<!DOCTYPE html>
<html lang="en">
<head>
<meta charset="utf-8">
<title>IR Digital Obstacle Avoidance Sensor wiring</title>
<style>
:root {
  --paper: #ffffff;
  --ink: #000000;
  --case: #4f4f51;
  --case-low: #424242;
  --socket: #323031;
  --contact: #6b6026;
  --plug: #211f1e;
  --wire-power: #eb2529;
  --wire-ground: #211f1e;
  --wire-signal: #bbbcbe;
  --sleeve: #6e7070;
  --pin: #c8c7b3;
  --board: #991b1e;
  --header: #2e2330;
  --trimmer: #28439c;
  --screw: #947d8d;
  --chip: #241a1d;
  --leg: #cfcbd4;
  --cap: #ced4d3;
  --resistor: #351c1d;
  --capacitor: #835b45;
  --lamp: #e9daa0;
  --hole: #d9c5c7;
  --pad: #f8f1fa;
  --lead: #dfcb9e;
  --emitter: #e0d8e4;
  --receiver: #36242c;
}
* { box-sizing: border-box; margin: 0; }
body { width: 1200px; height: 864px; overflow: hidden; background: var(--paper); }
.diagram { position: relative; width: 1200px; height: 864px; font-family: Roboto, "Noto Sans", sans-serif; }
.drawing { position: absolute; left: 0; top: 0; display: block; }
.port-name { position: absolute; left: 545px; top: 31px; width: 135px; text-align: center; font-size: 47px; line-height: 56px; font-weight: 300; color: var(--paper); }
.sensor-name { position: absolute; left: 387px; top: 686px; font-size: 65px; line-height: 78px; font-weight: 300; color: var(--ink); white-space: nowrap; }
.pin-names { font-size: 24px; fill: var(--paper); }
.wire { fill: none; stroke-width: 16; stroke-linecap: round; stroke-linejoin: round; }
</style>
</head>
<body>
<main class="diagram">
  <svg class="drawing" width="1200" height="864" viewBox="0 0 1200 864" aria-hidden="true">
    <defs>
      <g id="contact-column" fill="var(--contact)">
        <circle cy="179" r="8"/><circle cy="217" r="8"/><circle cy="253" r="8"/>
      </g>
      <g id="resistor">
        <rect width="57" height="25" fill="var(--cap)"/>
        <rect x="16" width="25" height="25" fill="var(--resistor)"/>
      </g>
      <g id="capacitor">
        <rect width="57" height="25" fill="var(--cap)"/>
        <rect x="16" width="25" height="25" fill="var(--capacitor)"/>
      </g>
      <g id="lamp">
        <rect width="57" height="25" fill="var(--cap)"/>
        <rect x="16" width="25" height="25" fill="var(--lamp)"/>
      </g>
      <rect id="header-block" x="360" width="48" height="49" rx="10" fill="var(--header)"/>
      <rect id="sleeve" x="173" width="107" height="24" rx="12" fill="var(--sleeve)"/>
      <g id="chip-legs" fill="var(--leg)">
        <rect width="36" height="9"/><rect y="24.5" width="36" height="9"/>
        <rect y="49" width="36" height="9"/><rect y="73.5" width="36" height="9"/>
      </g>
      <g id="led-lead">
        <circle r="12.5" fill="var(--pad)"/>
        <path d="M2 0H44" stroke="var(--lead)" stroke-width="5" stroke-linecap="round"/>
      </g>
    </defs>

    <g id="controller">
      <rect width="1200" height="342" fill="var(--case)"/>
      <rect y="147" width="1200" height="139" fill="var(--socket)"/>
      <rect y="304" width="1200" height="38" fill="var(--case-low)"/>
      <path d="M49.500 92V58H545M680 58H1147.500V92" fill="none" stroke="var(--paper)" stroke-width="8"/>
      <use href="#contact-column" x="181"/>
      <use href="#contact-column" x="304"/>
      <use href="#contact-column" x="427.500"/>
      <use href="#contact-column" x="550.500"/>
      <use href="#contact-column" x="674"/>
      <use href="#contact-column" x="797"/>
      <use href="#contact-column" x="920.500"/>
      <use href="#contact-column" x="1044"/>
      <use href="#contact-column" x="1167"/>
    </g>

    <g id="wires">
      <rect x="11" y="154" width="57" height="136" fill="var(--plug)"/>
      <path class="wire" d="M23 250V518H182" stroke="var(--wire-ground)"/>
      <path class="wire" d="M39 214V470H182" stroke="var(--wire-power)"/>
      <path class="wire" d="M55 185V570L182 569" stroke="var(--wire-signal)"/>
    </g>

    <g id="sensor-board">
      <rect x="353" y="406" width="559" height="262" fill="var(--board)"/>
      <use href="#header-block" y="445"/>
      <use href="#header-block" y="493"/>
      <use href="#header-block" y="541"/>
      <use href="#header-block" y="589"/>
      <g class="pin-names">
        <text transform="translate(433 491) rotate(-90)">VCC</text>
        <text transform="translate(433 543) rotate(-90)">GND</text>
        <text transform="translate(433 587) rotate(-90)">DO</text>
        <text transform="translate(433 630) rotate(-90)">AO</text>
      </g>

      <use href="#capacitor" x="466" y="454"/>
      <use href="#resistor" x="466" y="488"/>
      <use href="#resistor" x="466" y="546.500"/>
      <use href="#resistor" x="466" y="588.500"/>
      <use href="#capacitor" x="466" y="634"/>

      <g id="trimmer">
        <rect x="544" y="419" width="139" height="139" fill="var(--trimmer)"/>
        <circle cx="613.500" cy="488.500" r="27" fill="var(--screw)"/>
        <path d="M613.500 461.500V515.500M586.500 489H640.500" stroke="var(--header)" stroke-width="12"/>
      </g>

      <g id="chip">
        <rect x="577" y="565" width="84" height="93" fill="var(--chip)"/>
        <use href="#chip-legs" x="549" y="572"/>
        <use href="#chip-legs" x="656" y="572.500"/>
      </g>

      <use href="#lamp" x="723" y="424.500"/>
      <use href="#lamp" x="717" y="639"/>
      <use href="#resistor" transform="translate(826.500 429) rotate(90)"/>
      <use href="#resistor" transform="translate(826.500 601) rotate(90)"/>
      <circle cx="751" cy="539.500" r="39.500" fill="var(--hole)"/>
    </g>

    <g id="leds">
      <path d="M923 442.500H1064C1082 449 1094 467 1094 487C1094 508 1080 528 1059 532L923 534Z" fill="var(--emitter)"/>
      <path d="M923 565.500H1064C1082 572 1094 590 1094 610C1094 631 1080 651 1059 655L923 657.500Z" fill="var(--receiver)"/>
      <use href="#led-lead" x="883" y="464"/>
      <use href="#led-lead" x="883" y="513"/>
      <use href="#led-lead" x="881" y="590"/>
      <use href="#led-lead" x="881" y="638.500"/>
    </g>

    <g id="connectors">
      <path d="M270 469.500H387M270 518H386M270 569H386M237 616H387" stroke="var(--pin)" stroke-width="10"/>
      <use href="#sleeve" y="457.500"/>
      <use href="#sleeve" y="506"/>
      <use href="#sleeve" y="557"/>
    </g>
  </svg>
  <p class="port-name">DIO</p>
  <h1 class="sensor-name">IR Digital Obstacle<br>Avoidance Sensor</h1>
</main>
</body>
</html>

-------------------------

PROBLEM DETAILS = Set out the records again, exactly as they appear above.

RESULT OF THIS TASK =
<!DOCTYPE html>
<html lang="en">
<head>
<meta charset="utf-8">
<title>IR Digital Obstacle Avoidance Sensor wiring</title>
<style>
:root {
  --paper: #ffffff;
  --ink: #000000;
  --case: #4f4f51;
  --case-low: #424242;
  --socket: #323031;
  --contact: #6b6026;
  --plug: #211f1e;
  --wire-power: #eb2529;
  --wire-ground: #211f1e;
  --wire-signal: #bbbcbe;
  --sleeve: #6e7070;
  --pin: #c8c7b3;
  --board: #991b1e;
  --header: #2e2330;
  --trimmer: #28439c;
  --screw: #947d8d;
  --chip: #241a1d;
  --leg: #cfcbd4;
  --cap: #ced4d3;
  --resistor: #351c1d;
  --capacitor: #835b45;
  --lamp: #e9daa0;
  --hole: #d9c5c7;
  --pad: #f8f1fa;
  --lead: #dfcb9e;
  --emitter: #e0d8e4;
  --receiver: #36242c;
}
* { box-sizing: border-box; margin: 0; }
body { width: 1200px; height: 864px; overflow: hidden; background: var(--paper); }
.diagram { position: relative; width: 1200px; height: 864px; font-family: Roboto, "Noto Sans", sans-serif; }
.drawing { position: absolute; left: 0; top: 0; display: block; }
.port-name { position: absolute; left: 545px; top: 31px; width: 135px; text-align: center; font-size: 47px; line-height: 56px; font-weight: 300; color: var(--paper); }
.sensor-name { position: absolute; left: 387px; top: 686px; font-size: 65px; line-height: 78px; font-weight: 300; color: var(--ink); white-space: nowrap; }
.pin-names { font-size: 24px; fill: var(--paper); }
.wire { fill: none; stroke-width: 16; stroke-linecap: round; stroke-linejoin: round; }
</style>
</head>
<body>
<main class="diagram">
  <svg class="drawing" width="1200" height="864" viewBox="0 0 1200 864" aria-hidden="true">
    <defs>
      <g id="contact-column" fill="var(--contact)">
        <circle cy="179" r="8"/><circle cy="217" r="8"/><circle cy="253" r="8"/>
      </g>
      <g id="resistor">
        <rect width="57" height="25" fill="var(--cap)"/>
        <rect x="16" width="25" height="25" fill="var(--resistor)"/>
      </g>
      <g id="capacitor">
        <rect width="57" height="25" fill="var(--cap)"/>
        <rect x="16" width="25" height="25" fill="var(--capacitor)"/>
      </g>
      <g id="lamp">
        <rect width="57" height="25" fill="var(--cap)"/>
        <rect x="16" width="25" height="25" fill="var(--lamp)"/>
      </g>
      <rect id="header-block" x="360" width="48" height="49" rx="10" fill="var(--header)"/>
      <rect id="sleeve" x="173" width="107" height="24" rx="12" fill="var(--sleeve)"/>
      <g id="chip-legs" fill="var(--leg)">
        <rect width="36" height="9"/><rect y="24.5" width="36" height="9"/>
        <rect y="49" width="36" height="9"/><rect y="73.5" width="36" height="9"/>
      </g>
      <g id="led-lead">
        <circle r="12.5" fill="var(--pad)"/>
        <path d="M2 0H44" stroke="var(--lead)" stroke-width="5" stroke-linecap="round"/>
      </g>
    </defs>

    <g id="controller">
      <rect width="1200" height="342" fill="var(--case)"/>
      <rect y="147" width="1200" height="139" fill="var(--socket)"/>
      <rect y="304" width="1200" height="38" fill="var(--case-low)"/>
      <path d="M49.500 92V58H545M680 58H1147.500V92" fill="none" stroke="var(--paper)" stroke-width="8"/>
      <use href="#contact-column" x="181"/>
      <use href="#contact-column" x="304"/>
      <use href="#contact-column" x="427.500"/>
      <use href="#contact-column" x="550.500"/>
      <use href="#contact-column" x="674"/>
      <use href="#contact-column" x="797"/>
      <use href="#contact-column" x="920.500"/>
      <use href="#contact-column" x="1044"/>
      <use href="#contact-column" x="1167"/>
    </g>

    <g id="wires">
      <rect x="11" y="154" width="57" height="136" fill="var(--plug)"/>
      <path class="wire" d="M23 250V518H182" stroke="var(--wire-ground)"/>
      <path class="wire" d="M39 214V470H182" stroke="var(--wire-power)"/>
      <path class="wire" d="M55 185V570L182 569" stroke="var(--wire-signal)"/>
    </g>

    <g id="sensor-board">
      <rect x="353" y="406" width="559" height="262" fill="var(--board)"/>
      <use href="#header-block" y="445"/>
      <use href="#header-block" y="493"/>
      <use href="#header-block" y="541"/>
      <use href="#header-block" y="589"/>
      <g class="pin-names">
        <text transform="translate(433 491) rotate(-90)">VCC</text>
        <text transform="translate(433 543) rotate(-90)">GND</text>
        <text transform="translate(433 587) rotate(-90)">DO</text>
        <text transform="translate(433 630) rotate(-90)">AO</text>
      </g>

      <use href="#capacitor" x="466" y="454"/>
      <use href="#resistor" x="466" y="488"/>
      <use href="#resistor" x="466" y="546.500"/>
      <use href="#resistor" x="466" y="588.500"/>
      <use href="#capacitor" x="466" y="634"/>

      <g id="trimmer">
        <rect x="544" y="419" width="139" height="139" fill="var(--trimmer)"/>
        <circle cx="613.500" cy="488.500" r="27" fill="var(--screw)"/>
        <path d="M613.500 461.500V515.500M586.500 489H640.500" stroke="var(--header)" stroke-width="12"/>
      </g>

      <g id="chip">
        <rect x="577" y="565" width="84" height="93" fill="var(--chip)"/>
        <use href="#chip-legs" x="549" y="572"/>
        <use href="#chip-legs" x="656" y="572.500"/>
      </g>

      <use href="#lamp" x="723" y="424.500"/>
      <use href="#lamp" x="717" y="639"/>
      <use href="#resistor" transform="translate(826.500 429) rotate(90)"/>
      <use href="#resistor" transform="translate(826.500 601) rotate(90)"/>
      <circle cx="751" cy="539.500" r="39.500" fill="var(--hole)"/>
    </g>

    <g id="leds">
      <path d="M923 442.500H1064C1082 449 1094 467 1094 487C1094 508 1080 528 1059 532L923 534Z" fill="var(--emitter)"/>
      <path d="M923 565.500H1064C1082 572 1094 590 1094 610C1094 631 1080 651 1059 655L923 657.500Z" fill="var(--receiver)"/>
      <use href="#led-lead" x="883" y="464"/>
      <use href="#led-lead" x="883" y="513"/>
      <use href="#led-lead" x="881" y="590"/>
      <use href="#led-lead" x="881" y="638.500"/>
    </g>

    <g id="connectors">
      <path d="M270 469.500H387M270 518H386M270 569H386M237 616H387" stroke="var(--pin)" stroke-width="10"/>
      <use href="#sleeve" y="457.500"/>
      <use href="#sleeve" y="506"/>
      <use href="#sleeve" y="557"/>
    </g>
  </svg>
  <p class="port-name">DIO</p>
  <h1 class="sensor-name">IR Digital Obstacle<br>Avoidance Sensor</h1>
</main>
</body>
</html>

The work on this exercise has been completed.